The Odebrecht Organization awarded its first annual Odebrecht Award for Sustainable Development in the United States in October. A team from Houston’s Rice University brought home first place for their solution for oil companies venturing further offshore – an island constructed for workers to live on while working deep sea oil fields.

Photo by David A. Brown, dabfoto
From left to right: Neeraj Bhatia, the teams advising professor; David Peebles, VP of Business Development, Odebrecht; winning team members Joanna Luo, Weijia Song, and Alexander Yuen.
Photo courtesy of Neeraj Bhatia
A rendering of the Rice University team's man-made island, or "Petropolis."

Established in 2008 in Brazil, where Odebrecht is located, the award provides students with the chance to present new ideas, as “engineering is a powerful force for positive change.” Since its establishment, the Odebrecht Award has expanded to Angola, Argentina, the Dominican Republic, Panama, Peru, Venezuela and the United States.

Rice University architectural students Joanna Luo, Wejia Song and Alexander Yuen, and their advising professor Neeraj Bhatia, took home the $40,000 first place prize for their project, “Addressing the Logistical Crisis of Offshore Oil Extraction: A New Model of Water-Based Urbanism in the Pre-Salt Region off the Southeast Coast of Brazil.”

The whole idea is propelled by an initiative by Brazilian enery major Petrobras “to move oil workers into islands out at sea as opposed to shuttling them back and forth between the mainland because in this region off the coast of Brazil, the oil that’s being discovered or that’s now available, is getting further and further away from shore, so it’s getting less feasible to get people out there,” Yuen says.

The project details the creation of a 600-km long chain of man-made islands, amid a cluster of deep-sea oil rigs, capable of sustaining a population of around 50,000 workers.

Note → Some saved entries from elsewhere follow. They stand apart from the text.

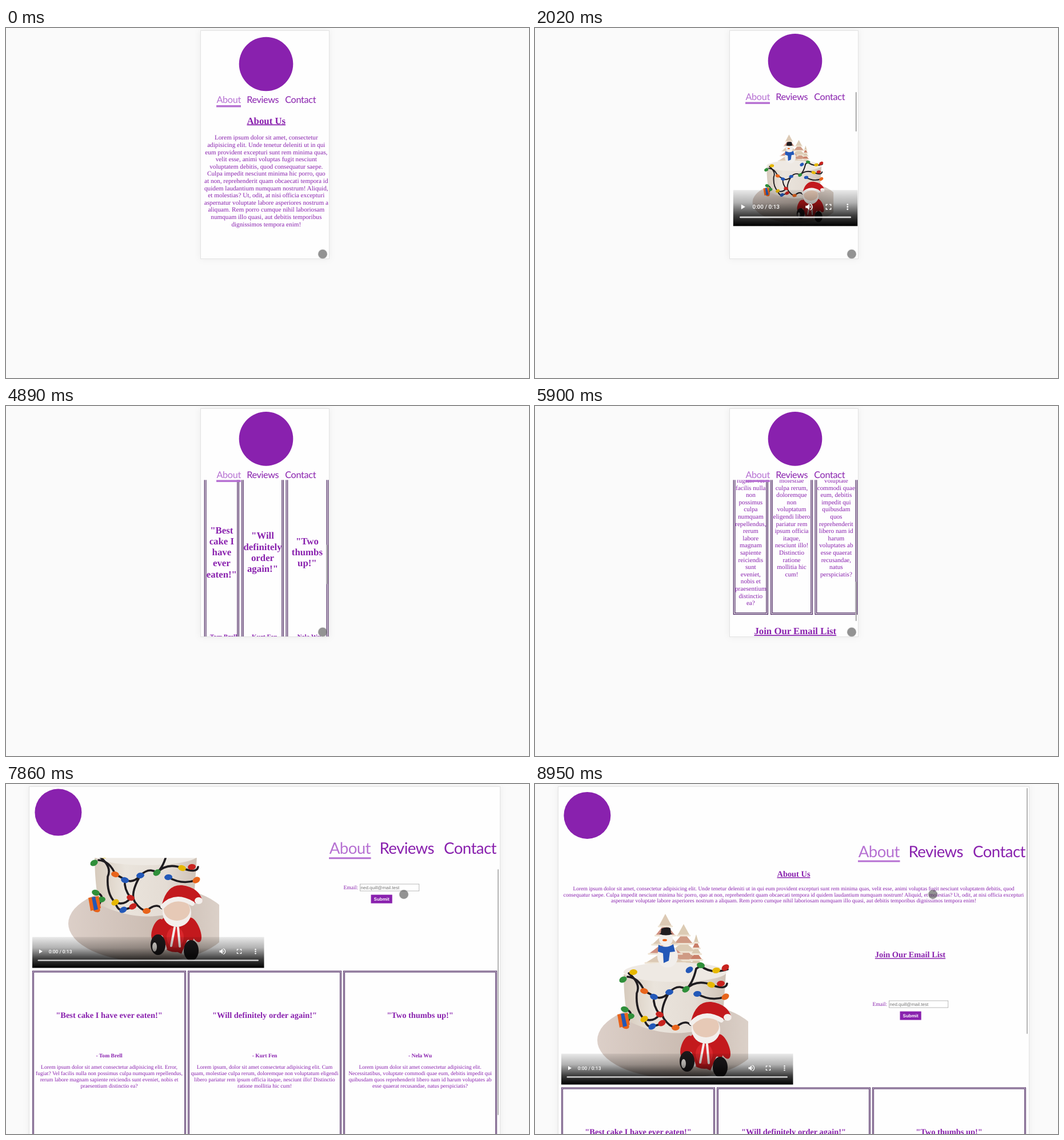
These frames come from a looping animation (915 by 612 pixels, 9250 ms). An HTML page:

```html
<!DOCTYPE html>
<html lang="en">
<head>
<meta charset="utf-8">
<title>Cake shop page</title>
<style>
  html, body { margin: 0; width: 100%; height: 100%; overflow: hidden; background: #fafafa; }
  svg { display: block; width: 100%; height: 100%; }
  text { font-family: "Liberation Serif", "Times New Roman", serif; fill: #8921ae; text-rendering: geometricPrecision; white-space: pre; }
  .nav { font-family: Lato, sans-serif; }
  .sans { font-family: "Liberation Sans", Arial, sans-serif; }
  .time { font-family: Roboto, sans-serif; font-weight: 500; fill: #fff; }
  .sheet { filter: drop-shadow(0 0 6px rgba(0, 0, 0, .06)); }
</style>
</head>
<body>
<svg id="stage" viewBox="0 0 915 612" xmlns="http://www.w3.org/2000/svg"></svg>
<script>
const LOOP = 9250, STEP = 77.75;
const PURPLE = '#8921ae', LILAC = '#b670d2', EDGE = '#4d2862';

const rect = (x, y, w, h, fill, more = '') =>
  `<rect x="${x}" y="${y}" width="${w}" height="${h}" fill="${fill}" ${more}/>`;
const oval = (x, y, rx, ry, fill, more = '') =>
  `<ellipse cx="${x}" cy="${y}" rx="${rx}" ry="${ry}" fill="${fill}" ${more}/>`;
const path = (d, fill, more = '') => `<path d="${d}" fill="${fill}" ${more}/>`;
const text = (x, y, size, str, more = 'text-anchor="middle"') =>
  `<text x="${x}" y="${y}" font-size="${size}" ${more}>${str}</text>`;
const lines = (x, y, size, gap, str, more) =>
  str.split('|').map((s, i) => text(x, y + i * gap, size, s, more)).join('');
const fade = (id, dir, ...stops) => `<linearGradient id="${id}" ${dir}>` + stops.map(([at, color, alpha = 1]) =>
  `<stop offset="${at}" stop-color="${color}" stop-opacity="${alpha}"/>`).join('') + '</linearGradient>';

const BOLD = 'text-anchor="middle" font-weight="bold"';
const TITLE = BOLD + ' text-decoration="underline"';

function tree(x, top, w, h, main, tint) {
  let out = '';
  for (let i = 4; i >= 0; i--) {
    const y = top + h * i / 5, half = w * (i + 2) / 12;
    out += path(`M${x - half} ${y + h / 4}L${x} ${y - 2}L${x + half} ${y + h / 4}Z`, i % 2 ? tint : main);
    out += path(`M${x - half} ${y + h / 4}H${x + half}`, 'none', 'stroke="#eee3d3" stroke-width="3" stroke-linecap="round"');
  }
  return out;
}

function cake() {
  const wire = d => path(d, 'none', 'stroke="#1f1c20" stroke-width="3.6" stroke-linecap="round"');
  const trim = (d, w) => path(d, 'none', `stroke="#f3efec" stroke-width="${w}" stroke-linecap="round"`);
  const hues = ['#2358b8', '#e6b800', '#e8641b', '#2f8f3a', '#c8231f'];
  const bulbs = [[224, 104], [244, 96], [271, 105], [287, 100], [145, 141], [189, 143], [218, 138], [262, 130],
    [279, 128], [287, 151], [162, 151], [121, 185], [145, 190], [172, 182], [200, 205], [159, 203],
    [111, 173], [126, 108], [176, 197], [112, 202], [238, 146], [108, 121]];
  return `<clipPath id="crop">${rect(0, 0, 327, 304.5, '#000')}</clipPath>` +
    fade('icing', '', [0, '#d6cabc'], [.3, '#eae4dc'], [.7, '#e4dcd4'], [1, '#cfc2b6']) +
    fade('board', '', [0, '#dccfc8'], [.6, '#c9bab0'], [1, '#dfd5cd']) +
    '<g id="cake" clip-path="url(#crop)">' +
    oval(204, 227, 141, 67, 'url(#board)') +
    tree(214, 26, 66, 72, '#dccbb4', '#cf9a84') +
    tree(236, 44, 26, 50, '#d9c8b0', '#c97f68') +
    tree(182, 8, 70, 80, '#dcc9b4', '#cf8f80') +
    path('M109 112Q110 170 118 194Q200 234 282 196L288 110Z', 'url(#icing)') +
    oval(199, 108, 90, 17, '#eee9e3') +
    oval(186, 80, 18, 20, '#f1eeeb') + oval(183, 50, 12, 12, '#f1eeeb') +
    path('M170 60Q184 68 196 59L199 72L190 73L188 88L179 92L178 75L169 72Z', '#2358b8') +
    path('M171 41Q183 46 195 41L192 40L191 31Q183 28 175 32L174 40Z', '#1f1c20') +
    oval(181, 52, 4, 2, '#e8641b') +
    wire('M291 103Q262 112 244 97L236 102Q230 128 218 138Q204 128 189 143Q176 158 162 150T145 141Q136 118 116 116') +
    wire('M118 110Q140 128 132 145Q130 176 145 190Q162 196 172 182Q160 166 162 151') +
    wire('M218 138Q236 120 262 130T290 128M189 143Q170 176 180 190T200 205Q216 190 226 200') +
    wire('M110 172Q124 176 121 185T112 202M145 190Q150 206 160 203T176 198M238 146Q262 160 287 151') +
    bulbs.map(([x, y], i) =>
      oval(x, y, 7, 5, hues[i * 3 % 5], `transform="rotate(${i * 47 % 70 - 35} ${x} ${y})"`)).join('') +
    path('M98 182L116 179L120 200L102 205Z', '#e8641b') + path('M104 181L110 180L115 202L108 204Z', '#2358b8') +
    oval(251, 243, 33, 34, '#c3191d') +
    oval(284, 238, 9, 23, '#c3191d', 'transform="rotate(-22 284 238)"') +
    oval(219, 238, 9, 20, '#c3191d', 'transform="rotate(20 219 238)"') +
    oval(234, 262, 17, 11, '#c3191d') + oval(266, 268, 17, 12, '#c3191d') +
    trim('M226 250L233 271M264 279L273 258', 5) +
    oval(253, 208, 25, 25, '#f3efec') + oval(253, 203, 23, 19, '#e6c9b6') +
    path('M227 193Q236 158 262 160Q292 164 298 188L281 192Q254 176 227 193Z', '#c3191d') +
    trim('M228 197Q250 174 280 192', 8) + oval(291, 187, 7, 6, '#f3efec') +
    oval(250, 251, 15, 18, '#d9262b') + trim('M249 234L243 266M255 234L258 267', 4) +
    oval(220, 264, 13, 18, '#1c191b') + oval(278, 274, 13, 18, '#1c191b') + oval(214, 268, 4, 8, '#ece7e2') +
    '</g>';
}

function video(x, y, w, k) {
  const h = w * .751, end = w / k;
  return `<g transform="translate(${x} ${y})"><use href="#cake" transform="scale(${w / 405.5})"/>
    <g transform="translate(0 ${h}) scale(${k})">` +
    rect(0, -90, end, 90, 'url(#shade)') +
    path('M20 -54V-42L30 -48Z', '#fff') +
    text(48, -43, 14, '0:00 / 0:13', 'class="time"') +
    rect(16, -24, end - 32, 4, '#fff', 'rx="2" opacity=".82"') +
    `<g transform="translate(${end - 121} -48)" fill="#fff"><path d="M-9 -3H-5L0 -8V8L-5 3H-9Z"/>
      <path d="M2 -4Q6 0 2 4ZM2 -9Q9 -6 9 0Q9 6 2 9V7Q7 5 7 0Q7 -5 2 -7Z"/></g>
    <path transform="translate(${end - 72.5} -48)" fill="none" stroke="#fff" stroke-width="2"
      d="M-6 -2V-6H-2M2 -6H6V-2M6 2V6H2M-2 6H-6V2"/>` +
    [-54, -48, -42].map(dy => oval(end - 25, dy, 2, 2, '#fff')).join('') +
    '</g></g>';
}

// Signup row, drawn in page pixels around its centre.
const form = (x, y, k) => `<g transform="translate(${x} ${y}) scale(${k})">` +
  text(-110, 4.5, 16, 'Email:', '') +
  rect(-61.5, -10, 172, 20, '#fff', 'stroke="#8a8a8a" stroke-width="1"') +
  text(-60, 5, 13.33, 'ned.quill@mail.test', 'class="sans" style="fill:#757575"') +
  rect(-30, 21, 62, 25, PURPLE) +
  text(1, 38, 13.33, 'Submit', BOLD + ' class="sans" style="fill:#fff"') + '</g>';

function frame(x, y, w, h, line, gap) {
  const ring = d => rect(x + d, y + d, w - 2 * d, h - 2 * d, 'none', `stroke="${EDGE}" stroke-width="${line}"`);
  return ring(line / 2) + ring(line * 1.5 + gap);
}

function header(cx, cy, r, nav, size, base, bar) {
  return oval(cx, cy, r, r, PURPLE) +
    ['About', 'Reviews', 'Contact'].map((s, i) => text(nav[i], base, size, s,
      `class="nav" text-anchor="middle" letter-spacing="-.02em" ${i ? '' : `style="fill:${LILAC}"`}`)).join('') +
    rect(...bar, LILAC);
}

const reviews = [
  { name: '- Tom Brell',
    quote: '"Best cake I have ever eaten!"', tall: '"Best|cake I|have|ever|eaten!"',
    wide: 'Lorem ipsum dolor sit amet consectetur adipisicing elit. Error,|fugiat? Vel facilis nulla non possimus culpa numquam repellendus,|rerum labore magnam sapiente reiciendis sunt eveniet, nobis et|praesentium distinctio ea?',
    thin: 'Lorem|ipsum dolor|sit amet|consectetur|adipisicing|elit. Error,|fugiat? Vel|facilis nulla|non|possimus|culpa|numquam|repellendus,|rerum|labore|magnam|sapiente|reiciendis|sunt|eveniet,|nobis et|praesentium|distinctio|ea?' },
  { name: '- Kurt Fen',
    quote: '"Will definitely order again!"', tall: '"Will|definitely|order|again!"',
    wide: 'Lorem ipsum, dolor sit amet consectetur adipisicing elit. Cum|quam, molestiae culpa rerum, doloremque non voluptatum eligendi|libero pariatur rem ipsum officia itaque, nesciunt illo! Distinctio|ratione mollitia hic cum!',
    thin: 'Lorem ipsum,|dolor sit amet|consectetur|adipisicing|elit. Cum|quam,|molestiae|culpa rerum,|doloremque|non|voluptatum|eligendi libero|pariatur rem|ipsum officia|itaque,|nesciunt illo!|Distinctio|ratione|mollitia hic|cum!' },
  { name: '- Nela Wu',
    quote: '"Two thumbs up!"', tall: '"Two|thumbs|up!"',
    wide: 'Lorem ipsum dolor sit amet consectetur adipisicing elit.|Necessitatibus, voluptate commodi quae eum, debitis impedit qui|quibusdam quos reprehenderit libero nam id harum voluptates ab|esse quaerat recusandae, natus perspiciatis?',
    thin: 'Lorem ipsum|dolor sit amet|consectetur|adipisicing|elit.|Necessitatibus,|voluptate|commodi quae|eum, debitis|impedit qui|quibusdam|quos|reprehenderit|libero nam id|harum|voluptates ab|esse quaerat|recusandae,|natus|perspiciatis?' }
];

const aboutThin = 'Lorem ipsum dolor sit amet, consectetur|adipisicing elit. Unde tenetur deleniti ut in qui|eum provident excepturi sunt rem minima quas,|velit esse, animi voluptas fugit nesciunt|voluptatem debitis, quod consequatur saepe.|Culpa impedit nesciunt minima hic porro, quo|at non, reprehenderit quam obcaecati tempora id|quidem laudantium numquam nostrum! Aliquid,|et molestias? Ut, odit, at nisi officia excepturi|aspernatur voluptate labore asperiores nostrum a|aliquam. Rem porro cumque nihil laboriosam|numquam illo quasi, aut debitis temporibus|dignissimos tempora enim!';
const aboutWide = 'Lorem ipsum dolor sit amet, consectetur adipisicing elit. Unde tenetur deleniti ut in qui eum provident excepturi sunt rem minima quas, velit esse, animi voluptas fugit nesciunt voluptatem debitis, quod|consequatur saepe. Culpa impedit nesciunt minima hic porro, quo at non, reprehenderit quam obcaecati tempora id quidem laudantium numquam nostrum! Aliquid, et molestias? Ut, odit, at nisi officia excepturi|aspernatur voluptate labore asperiores nostrum a aliquam. Rem porro cumque nihil laboriosam numquam illo quasi, aut debitis temporibus dignissimos tempora enim!';

function phoneBody() {
  const cards = [[346.7, 61.3], [412, 74], [489.5, 74.8]];
  return text(455.3, 167.5, 16.8, 'About Us', TITLE) +
    lines(455.3, 195.4, 11.2, 12.6, aboutThin) +
    video(346.8, 789, 217.5, .7) +
    reviews.map((r, i) => {
      const [x, w] = cards[i], mid = x + w / 2;
      const top = 1620 - (r.tall.split('|').length - 1) * 9.6;
      return frame(x, 1449, w, 647, 1.3, 1.2) +
        lines(mid, top, 16.8, 19.2, r.tall, BOLD) +
        text(mid, 1766, 11.2, r.name, BOLD) +
        lines(mid, 1789.4, 11.2, 12.6, r.thin);
    }).join('') +
    text(455.3, 2130.3, 16.8, 'Join Our Email List', TITLE) +
    form(455.3, 2225, .7);
}

function deskBody() {
  return text(452.5, 162, 14.4, 'About Us', TITLE) +
    lines(452.5, 185.8, 9.6, 10.7, aboutWide) +
    video(46, 221, 405.5, .6) +
    text(656.5, 303.4, 14.4, 'Join Our Email List', TITLE) +
    form(656.5, 385, .6) +
    reviews.map((r, i) => {
      const x = 46 + i * 272, mid = x + 134.5;
      return frame(x, 530.5, 269, 352, 1.1, .8) +
        text(mid, 612.8, 14.4, r.quote, BOLD) +
        text(mid, 681.8, 9.6, r.name, BOLD) +
        lines(mid, 702.3, 9.6, 10.8, r.wide);
    }).join('');
}

// Scroll offsets as [step, pixels].
const phone = {
  id: 'phone', box: [341, 5, 224, 398], pad: 5.6, ratio: 1 / 5.77, from: 0,
  keys: [[0, 20], [11, 271], [23, 571], [24, 606], [35, 837], [45, 1042], [47, 1042], [48, 1056],
    [59, 1325], [67, 1460], [70, 1460], [71, 1530], [74, 1731], [80, 1898]],
  body: phoneBody(), thumb: [560.6, 7, 2.4, 69],
  head: header(455, 57.4, 47.3, [389.7, 449.2, 515.2], 16.2, 125.6, [368, 129.4, 43, 3.5])
};
const desk = {
  id: 'desk', box: [41, 5, 823, 640], pad: 5.3, ratio: .696, from: 91,
  keys: [[91, 24], [94, 93.5], [99, 204], [103, 270], [104, 245], [113, 0]],
  body: deskBody(), thumb: [860, 7, 2, 430],
  head: header(91.4, 49.6, 41, [601.8, 701.2, 812], 27.6, 122.3, [565, 128.2, 73.5, 3])
};
const SWITCH = 86;

function view({ id, box: [x, y, w, h], body, head, thumb }) {
  return `<g id="${id}">` +
    rect(x - .5, y - .5, w + 1, h + 1, '#fefefe', 'class="sheet" stroke="#e2e2e2"') +
    `<clipPath id="${id}Clip">${rect(x, y, w, h, '#000')}</clipPath>
    <g clip-path="url(#${id}Clip)"><g id="${id}Body">${body}</g>
    <g id="${id}Head">${rect(x, y - 6, w, 135.3 - y, '#fefefe')}${head}</g>` +
    rect(...thumb, '#b4b4b4', `rx="1" id="${id}Thumb"`) + '</g></g>';
}

const $ = id => document.getElementById(id);
$('stage').innerHTML = '<defs>' +
  fade('shade', 'x2="0" y2="1"', [0, '#000', .08], [.35, '#000', .3], [.7, '#000', .75], [1, '#000']) +
  cake() + '</defs>' + rect(0, 0, 915, 612, '#fafafa') + view(phone) + view(desk) +
  oval(0, 0, 7.5, 7.5, '#333', 'id="touch" fill-opacity=".53" stroke="#888" stroke-opacity=".5" stroke-width="1.6"');

function track(keys, n) {
  if (n < keys[0][0]) return 0;
  for (let i = 1; i < keys.length; i++) {
    const [a, va] = keys[i - 1], [b, vb] = keys[i];
    if (n < b) return va + (vb - va) * (n - a) / (b - a);
  }
  return keys[keys.length - 1][1];
}

function scroll(v, n) {
  const s = track(v.keys, n);
  $(v.id + 'Body').setAttribute('transform', `translate(0 ${-s})`);
  $(v.id + 'Head').setAttribute('transform', `translate(0 ${Math.max(v.pad - s, 0)})`);
  const thumb = $(v.id + 'Thumb');
  thumb.setAttribute('y', 7 + s * v.ratio);
  thumb.setAttribute('visibility', n < v.from ? 'hidden' : 'inherit');
}

function draw(t) {
  const n = Math.floor((t - 140) / STEP);
  const wide = n >= SWITCH;
  $('phone').setAttribute('visibility', wide ? 'hidden' : 'visible');
  $('desk').setAttribute('visibility', wide ? 'visible' : 'hidden');
  scroll(wide ? desk : phone, n);
  $('touch').setAttribute('transform', wide ? 'translate(696 193)' : 'translate(554 395.3)');
}

const start = performance.now();
function tick() {
  draw((performance.now() - start) % LOOP);
  requestAnimationFrame(tick);
}
tick();
</script>
</body>
</html>
```
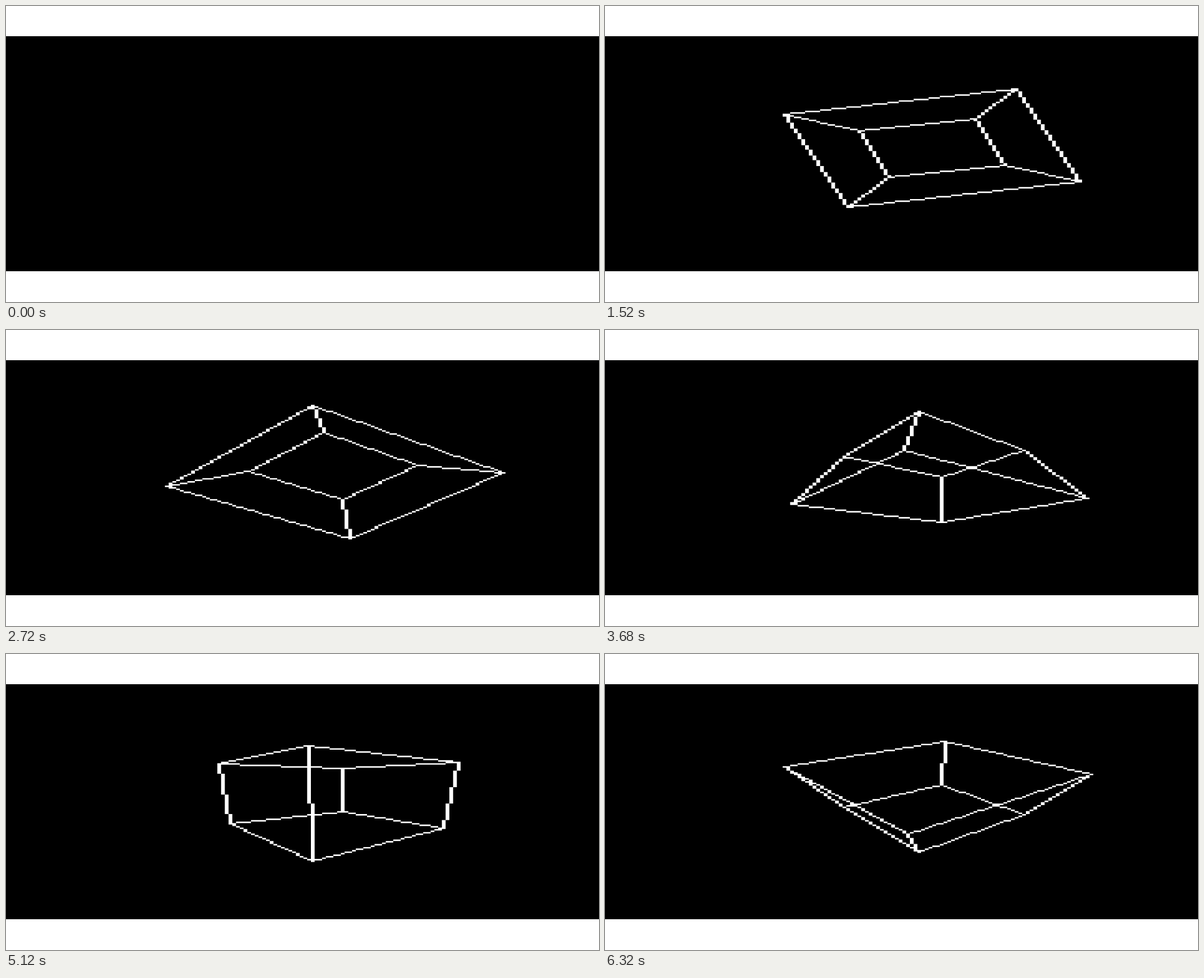
Write an HTML page with a canvas that moves like this. It is 1058 by 529 pixels and loops after 6360 ms.

```html
<!DOCTYPE html>
<html lang="en">
<head>
<meta charset="utf-8">
<title>Wireframe cube</title>
<style>
  html, body { margin: 0; width: 100%; height: 100%; overflow: hidden; background: #fff; }
  canvas { display: block; }
</style>
</head>
<body>
<canvas id="stage" width="1058" height="529"></canvas>
<script>
const ctx = document.getElementById('stage').getContext('2d');

const LOOP = 6360, STEP = 80;
const TEXT_AT = 40, DOT_AT = 1080, CUBE_AT = 1120;
const TURN = Math.PI / 60;   // 3 degrees per step
const SPIN_STEPS = 17;       // z turns before the x turns begin

// Coarse 128 x 96 display with wide, flat pixels
const PX = { x: 156.72, y: 125.65, w: 6.677, h: 2.674 };

// 3 x 5 glyphs, one octal digit per row
const GLYPHS = {
  A: '75755', B: '65656', C: '74447', D: '65556', E: '74647',
  G: '74557', H: '55755', I: '72227', N: '65555', O: '75557',
  R: '65655', T: '72222', U: '55557', '.': '00004'
};
const MESSAGE = 'RENDERING THE ROTATING CUBE.';

// Corner bits: 1 = x, 2 = y, 4 = z
const CORNERS = Array.from({ length: 8 }, (_, i) =>
  [1, 2, 4].map(bit => (i & bit ? 1 : -1)));
const EDGES = [];
for (let i = 0; i < 8; i++)
  for (const bit of [1, 2, 4])
    if (!(i & bit)) EDGES.push([i, i | bit]);

function plot(col, row) {
  ctx.rect(PX.x + col * PX.w, PX.y + row * PX.h, PX.w, PX.h);
}

function line([x, y], [x1, y1]) {
  const dx = Math.abs(x1 - x), dy = -Math.abs(y1 - y);
  const sx = Math.sign(x1 - x), sy = Math.sign(y1 - y);
  let err = dx + dy;
  for (;;) {
    plot(x, y);
    if (x === x1 && y === y1) return;
    const e2 = 2 * err;
    if (e2 >= dy) { err += dy; x += sx; }
    if (e2 <= dx) { err += dx; y += sy; }
  }
}

function write(text) {
  [...text].forEach((ch, i) => {
    [...(GLYPHS[ch] || '')].forEach((bits, row) => {
      for (let c = 0; c < 3; c++)
        if (bits & (4 >> c)) plot(4 + i * 4 + c, row);
    });
  });
}

function project([x, y, z], spin, tilt) {
  const u = x * Math.cos(spin) + y * Math.sin(spin);
  const v = y * Math.cos(spin) - x * Math.sin(spin);
  const down = v * Math.cos(tilt) - z * Math.sin(tilt);
  const scale = 64 / (3 + v * Math.sin(tilt) + z * Math.cos(tilt));
  return [Math.floor(64 + u * scale), Math.floor(48 + down * scale)];
}

function cube(step) {
  const spin = TURN * Math.min(step, SPIN_STEPS);
  const tilt = TURN * Math.max(step - SPIN_STEPS, 0);
  const points = CORNERS.map(p => project(p, spin, tilt));
  for (const [a, b] of EDGES) line(points[a], points[b]);
}

function draw(t) {
  ctx.fillStyle = '#fff';
  ctx.fillRect(0, 0, 1058, 529);
  ctx.fillStyle = '#000';
  ctx.fillRect(0, 54, 1058, 420);
  ctx.fillStyle = '#fff';
  ctx.beginPath();
  if (t >= CUBE_AT) cube(Math.floor((t - CUBE_AT) / STEP));
  else if (t >= TEXT_AT) write(t < DOT_AT ? MESSAGE : MESSAGE + '.');
  ctx.fill();
}

const start = performance.now();
function tick() {
  draw((performance.now() - start) % LOOP);
  requestAnimationFrame(tick);
}
tick();
</script>
</body>
</html>
```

Furthermore, the system relies on pipelines rather than shuttle tankers to transfer oil back to shore. The islands would be self-sufficient to the point of being able to raise crops, build schools and drill oil, making the oil recovery process more environmentally, socially and financially sustainable.

“The project itself emerges from a larger project, even bigger than Rice University, called the South America Project, SAP, and this is a project spearheaded by Harvard’s Graduate School of Design in cooperation with 12 schools in South America and three schools in North America, essentially to engage disciplines with design backgrounds into issues of infrastructural development in South America,” Bhatia says. “It piggybacks off several initiatives being developed off of IIRSA’s [Initiative for Infrastructure Integration of the Region in South America] agenda. It’s essentially a policy between 12 countries that has forecasted large amounts of infrastructure to be built. The reasons these 15 schools are involved in these questions of infrastructure from a design standpoint is really to gauge social and environmental questions around sustainability into the question of design, and this is where the agenda of the studio aligned itself with the Odebrecht call, which defined sustainability in a very complex way, and really tries to reconcile politics, economics, social issues, cultural issues as well as the environmental sustainability that we often think about and how you find a balance between these things.”

Yuen says the most difficult part of the project was the undefined nature of the territory they were navigating, an ambiguous territory between engineering and urbanism and architecture.

“It wasn’t architecture, it wasn’t engineering – we’re not engineers, we’re trying to be architects – trying to find something that was progressive and brought new ideas to the table without sounding too naïve or digressing too far from one area. So we didn’t want to propose something that an engineer would look at as hogwash and we didn’t want to propose something that an architect would look at and say, ‘well this isn’t architecture.’ It was trying to find that middle ground, that nice comfy zone, a constant state of back and forth between research and design across a wide range of scale too,” Yuen says.

In addition to winning the top prize of $40,000 (of which the students receive $20,000, their advising professor receives $10,000 and their university receives $10,000), the winning team of students receive admission to the process to become an Odebrecht Young Partner or Braskem Associate, trainee programs with the global leaders – highly competitive programs sought by students from across the globe.

A total of 422 students competed for the award, representing 40 nationalities and 173 universities across the United States.

A team from Johns Hopkins University took second place and third place went to North Carolina State University.